DATASET ENTRIES:

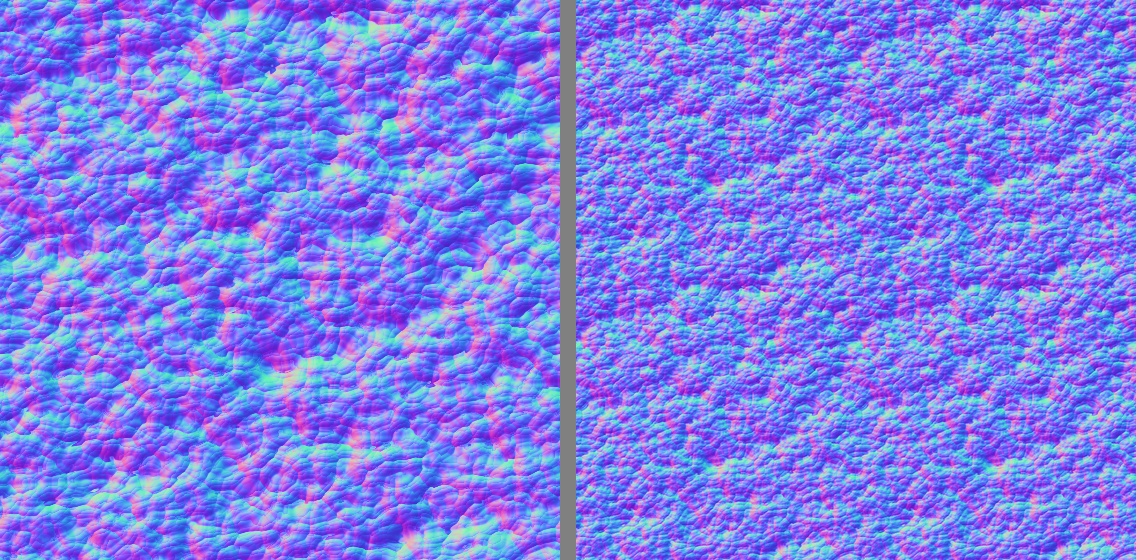
Left: one tile. Right: repeated 2 by 2.
This texture map is drawn by a Shadertoy shader. Its source:

```glsl
// Tileable normal map of a lumpy, cauliflower-like crust.
// Several sizes of rounded cell bumps are layered; each layer gives its exact
// slope from a soft Voronoi sum, and the total slope is encoded as a normal.

const int   LAYERS = 5;
const float CELLS[LAYERS]  = float[](5.0, 11.0, 21.0, 38.0, 71.0);     // whole repeats per tile
const float RELIEF[LAYERS] = float[](0.48, 0.68, 0.88, 1.08, 0.50);    // steepness of each layer
const float CREASE = 18.0;       // sharpness of the valleys between bumps
const float JITTER = 0.92;       // scatter of the bump centres
const float SIZE_SPREAD = 0.22;  // variation of the bump sizes
const float RIDE = 0.010;        // how far small bumps shift with larger ones
const mat2  STRETCH = mat2(0.85, -0.10, -0.10, 1.17);  // bumps wider than tall, slightly diagonal
const vec2  FACING = vec2(-1.0, 1.0);                  // red faces left, green faces up
const vec2  SKEW = vec2(0.32, 0.14);                   // steep red and green flanks
const vec2  SLOPE_VARIANCE = vec2(0.17, 0.28);         // keeps the skewed slopes centred

// Integer hash: three random values in 0..1
vec3 hash3(uvec3 v) {
    v = v * 1664525u + 1013904223u;
    v.x += v.y * v.z;  v.y += v.z * v.x;  v.z += v.x * v.y;
    v ^= v >> 16u;
    v.x += v.y * v.z;  v.y += v.z * v.x;  v.z += v.x * v.y;
    return vec3(v >> 16u) / 65535.0;
}

// Outward slope of one layer of domes, wrapping after "cells" repeats
vec2 bumpSlope(vec2 uv, float cells, int layer) {
    vec2 p = uv * cells + 0.37 * float(layer);
    vec2 home = floor(p);
    vec2 slopeSum = vec2(0.0);
    float weightSum = 0.0;
    for (int j = -1; j <= 1; j++) {
        for (int i = -1; i <= 1; i++) {
            vec2 cell = home + vec2(i, j);
            uvec2 wrapped = uvec2(mod(cell + 0.5, cells));
            vec3 rnd = hash3(uvec3(wrapped, uint(layer) + 7u));
            vec2 offset = p - cell - 0.5 - JITTER * (rnd.xy - 0.5);
            vec2 slope = STRETCH * offset;
            float weight = exp(-CREASE * (dot(offset, slope) - SIZE_SPREAD * rnd.z));
            slopeSum += weight * slope;
            weightSum += weight;
        }
    }
    return slopeSum / weightSum;
}

void mainImage(out vec4 fragColor, in vec2 fragCoord) {
    vec2 uv = fragCoord / iResolution.xy;

    // Add layers from coarse to fine, each carried by those before it
    vec2 slope = vec2(0.0);
    for (int layer = 0; layer < LAYERS; layer++) {
        slope += RELIEF[layer] * bumpSlope(uv + RIDE * slope, CELLS[layer], layer);
    }

    // Orient and skew the slope, then encode the unit normal as colour
    vec2 tilt = FACING * slope;
    tilt += SKEW * (tilt * tilt - SLOPE_VARIANCE);
    vec3 normal = normalize(vec3(tilt, 1.0));
    fragColor = vec4(0.5 + 0.5 * normal, 1.0);
}
```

TASK ITEM: If a line above holds "home", count it; say how many such lines there are and nothing else.

SOLVED PROBLEM: 2